“We are grateful for FMCSA’s willingness to consider options for flexibility on Hours of Service rules. NCBA will continue to work constructively to find a long-term solution that gives livestock haulers the flexibility they need within Hours of Service to protect the welfare of animals in their care. The proposals released today are a positive step towards focusing on needed changes to Hours of Service, but more specific changes that address the unique realities of the livestock hauling industry are still needed. We will continue to work with FMCSA to provide flexibility for the livestock hauling industry.”
The U.S. Department of Transportation’s Federal Motor Carrier Safety Administration (FMCSA) today announced that it is seeking public comment on revising four specific areas of current hours-of-service (HOS) regulations, which limit the operating hours of commercial truck drivers. More details can be found here or reading below.
The U.S. Department of Transportation’s Federal Motor Carrier Safety Administration (FMCSA) announced on Aug. 21, 2018, that it is seeking public comment on revising four specific areas of current hours-of-service (HOS) regulations, which limit the operating hours of commercial truck drivers.

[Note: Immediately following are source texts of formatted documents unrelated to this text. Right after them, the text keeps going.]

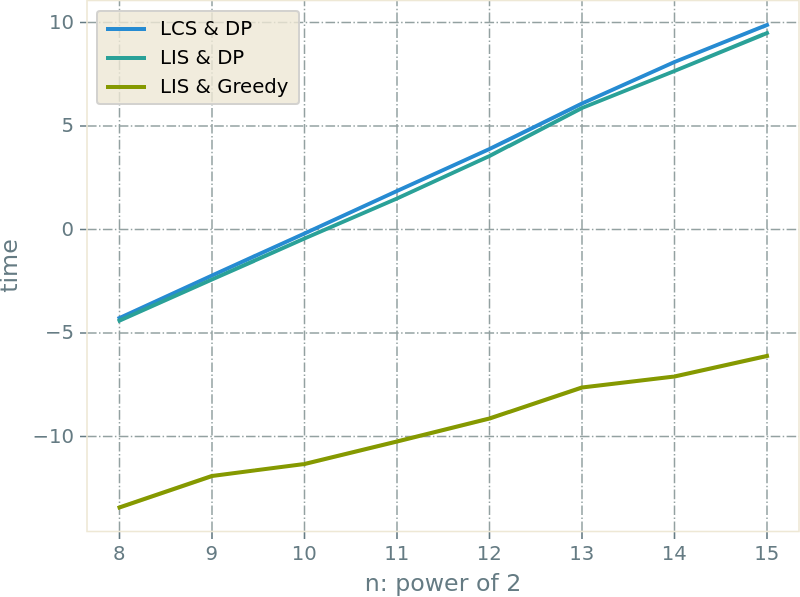
<!DOCTYPE html>
<html lang="en">
<head>
<meta charset="utf-8">
<title>Running time by power of 2</title>
<style>
:root {
  --paper: #ffffff;
  --ink: #657b83;
  --grid: #93a1a1;
  --frame: #eee8d5;
  --legend-fill: rgba(238, 232, 213, 0.8);
  --legend-edge: rgba(204, 204, 204, 0.8);
  --lcs-dp: #268bd2;
  --lis-dp: #2aa198;
  --lis-greedy: #859900;
}
* { box-sizing: border-box; margin: 0; padding: 0; }
html, body { width: 800px; height: 597px; overflow: hidden; background: var(--paper); }
.chart {
  position: relative;
  width: 800px;
  height: 597px;
  overflow: hidden;
  color: var(--ink);
  font: 19.7px/24px "DejaVu Sans", sans-serif;
}
.plot { position: absolute; inset: 0; display: block; }
.frame { fill: none; stroke: var(--frame); stroke-width: 1.6; }
.grid { fill: none; stroke: var(--grid); stroke-width: 1.5; stroke-dasharray: 9.6 2.4 1.5 2.4; }
.ticks { fill: none; stroke: var(--ink); stroke-width: 1.6; }
.series { fill: none; stroke-width: 4; stroke-linejoin: round; stroke-linecap: square; }
.lcs-dp { stroke: var(--lcs-dp); background: var(--lcs-dp); }
.lis-dp { stroke: var(--lis-dp); background: var(--lis-dp); }
.lis-greedy { stroke: var(--lis-greedy); background: var(--lis-greedy); }

.axis { position: absolute; list-style: none; }
.axis-y {
  left: 0;
  top: -29px;
  width: 74px;
  display: grid;
  grid-template-rows: repeat(5, 103.5px);
  align-items: center;
  text-align: right;
}
.axis-x {
  left: 73px;
  top: 542px;
  display: grid;
  grid-template-columns: repeat(8, 92.5px);
  text-align: center;
}
.axis-title { position: absolute; font-size: 23.7px; line-height: 28px; white-space: nowrap; text-align: center; }
.title-x { left: 87px; top: 569px; width: 712px; }
.title-y { left: -41px; top: 252px; width: 100px; transform: rotate(-90deg); }

.legend {
  position: absolute;
  left: 96px;
  top: 10px;
  width: 204px;
  height: 95px;
  padding: 2px 0 3px 8px;
  display: grid;
  grid-template-rows: repeat(3, 29.2px);
  list-style: none;
  color: #000000;
  background: var(--legend-fill);
  border: 2px solid var(--legend-edge);
  border-radius: 4px;
}
.legend li { display: flex; align-items: center; gap: 14px; white-space: nowrap; }
.key { width: 40px; height: 4px; flex: none; }
</style>
</head>
<body>
<main class="chart">
  <svg class="plot" width="800" height="597" viewBox="0 0 800 597" role="img" aria-label="Line chart of time against n, power of 2, for three algorithms">
    <g class="grid">
      <path d="M119.5 531V1M212 531V1M304.5 531V1M397 531V1M489.5 531V1M582 531V1M674.5 531V1M767 531V1"/>
      <path d="M87 22.5H799M87 126H799M87 229.5H799M87 333H799M87 436.5H799"/>
    </g>
    <g class="ticks">
      <path d="M119.5 532v7M212 532v7M304.5 532v7M397 532v7M489.5 532v7M582 532v7M674.5 532v7M767 532v7"/>
      <path d="M87 22.5h-7M87 126h-7M87 229.5h-7M87 333h-7M87 436.5h-7"/>
    </g>
    <polyline class="series lcs-dp" points="119.5,318 212,275.5 304.5,233.5 397,191 489.5,149 582,103.5 674.5,62 767,25"/>
    <polyline class="series lis-dp" points="119.5,320.5 212,279.5 304.5,238.5 397,198.5 489.5,156 582,108 674.5,71 767,33"/>
    <polyline class="series lis-greedy" points="119.5,507.5 212,476 304.5,464 397,441.5 489.5,418.5 582,387.5 674.5,376.5 767,356"/>
    <rect class="frame" x="87" y="0.5" width="712" height="531"/>
  </svg>

  <ol class="axis axis-y">
    <li>10</li><li>5</li><li>0</li><li>−5</li><li>−10</li>
  </ol>
  <ol class="axis axis-x">
    <li>8</li><li>9</li><li>10</li><li>11</li><li>12</li><li>13</li><li>14</li><li>15</li>
  </ol>
  <p class="axis-title title-x">n: power of 2</p>
  <p class="axis-title title-y">time</p>

  <ul class="legend">
    <li><span class="key lcs-dp"></span>LCS &amp; DP</li>
    <li><span class="key lis-dp"></span>LIS &amp; DP</li>
    <li><span class="key lis-greedy"></span>LIS &amp; Greedy</li>
  </ul>
</main>
</body>
</html>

The upcoming Advanced Notice of Proposed Rulemaking (ANPRM), which will be published in the Federal Register, responds to widespread Congressional, industry, and citizen concerns and seeks feedback from the public to determine if HOS revisions may alleviate unnecessary burdens placed on drivers while maintaining safety on our nation’s highways and roads. The comment period will be open for 30 days.
The four specific areas under consideration for revision are:

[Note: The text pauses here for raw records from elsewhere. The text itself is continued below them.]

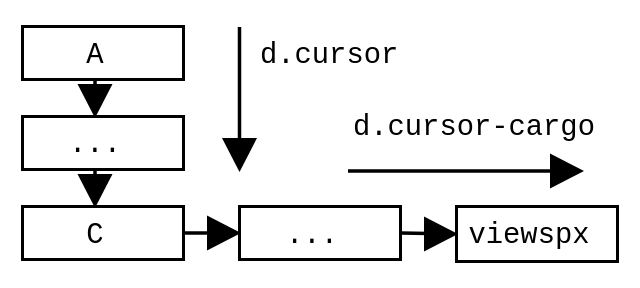
<!DOCTYPE html>
<html lang="en">
<head>
<meta charset="utf-8">
<title>Cursor diagram</title>
<style>
:root { --ink: #000; --paper: #fff; --stroke: 3.5px; }
* { box-sizing: border-box; }
html, body { margin: 0; overflow: hidden; }
.diagram {
  position: relative; width: 640px; height: 288px; overflow: hidden;
  background: var(--paper); color: var(--ink);
  font: 28.8px/32px "Liberation Mono", monospace;
  white-space: pre;
}
.connectors { position: absolute; inset: 0; display: block; }
.connectors line { stroke: var(--ink); stroke-width: var(--stroke); }
.connectors polygon { fill: var(--ink); }
.node {
  position: absolute; width: 164px; height: 56px;
  display: flex; align-items: center; justify-content: center;
  padding: 5px 16px 0 0;
  border: var(--stroke) solid var(--ink);
}
.node-a { left: 21px; top: 25px; }
.node-between { left: 21px; top: 115px; padding-top: 4px; }
.node-c { left: 21px; top: 205px; }
.node-cargo { left: 238px; top: 205px; }
.node-view { left: 455px; top: 205px; height: 58px; padding-top: 3px; }
.label { position: absolute; }
.label-cursor { left: 260px; top: 40px; }
.label-cargo { left: 353px; top: 112px; }
</style>
</head>
<body>
<main class="diagram">
  <div class="node node-a">A</div>
  <div class="node node-between">...</div>
  <div class="node node-c">C</div>
  <div class="node node-cargo">...</div>
  <div class="node node-view">viewspx</div>

  <svg class="connectors" width="640" height="288" viewBox="0 0 640 288" aria-hidden="true">
    <defs>
      <polygon id="head" points="0,0 -34,-17.5 -34,17.5"/>
    </defs>
    <line x1="95" y1="79" x2="95" y2="90"/>
    <use href="#head" transform="translate(95 118) rotate(90)"/>
    <line x1="95" y1="169" x2="95" y2="180"/>
    <use href="#head" transform="translate(95 208) rotate(90)"/>
    <line x1="184" y1="233" x2="212" y2="233"/>
    <use href="#head" transform="translate(241 233)"/>
    <line x1="401" y1="233" x2="428" y2="233.5"/>
    <use href="#head" transform="translate(458 234)"/>
    <line x1="239.5" y1="27" x2="239.5" y2="145"/>
    <use href="#head" transform="translate(239.5 172) rotate(90)"/>
    <line x1="348" y1="171" x2="556" y2="171"/>
    <use href="#head" transform="translate(584 171)"/>
  </svg>

  <span class="label label-cursor">d.cursor</span>
  <span class="label label-cargo">d.cursor-cargo</span>
</main>
</body>
</html>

- Expanding the current 100 air-mile “short-haul” exemption from 12 hours on-duty to 14 hours on-duty, in order to be consistent with the rules for long-haul truck drivers;
- Extending the current 14-hour on-duty limitation by up to two hours when a truck driver encounters adverse driving conditions;
- Revising the current mandatory 30-minute break for truck drivers after 8-hours of continuous driving; and
- Reinstating the option for splitting up the required 10-hour off-duty rest break for drivers operating trucks that are equipped with a sleeper-berth compartment.
In addition, the ANPRM seeks public comment and relevant data on two recently submitted petitions requesting regulatory relief from HOS rules (1) pertaining to the 14-hour on-duty limitation (filed by the Owner-Operators Independent Drivers Association) and (2) pertaining to the 10-hour off-duty requirement (filed by TruckerNation).
Earlier this year, the congressionally mandated electronic logging device (ELD) rule, which required most FMCSA-regulated motor carriers to convert their records from paper to an electronic format, became effective. While compliance with the ELD rule has reached nearly 99 percent across the trucking industry, it has also brought focus to HOS regulations, especially with regard to certain regulations having a significant impact on agriculture and other sectors of trucking.
Additional information on the ANPRM, including how to submit comments to the Federal Register docket, is available here.
The first in a series of public listening sessions on the ANPRM will take place Friday, August 24, 2018, in Dallas, Texas, at the Kay Bailey Hutchinson Convention Center beginning at 3:00 p.m. local time. Further information is available here
Information on current HOS regulations is available here.
Information on electronic logging devices (ELDs) carried on-board long-haul trucks and used by commercial vehicle enforcement officers to check compliance with HOS regulations is available here.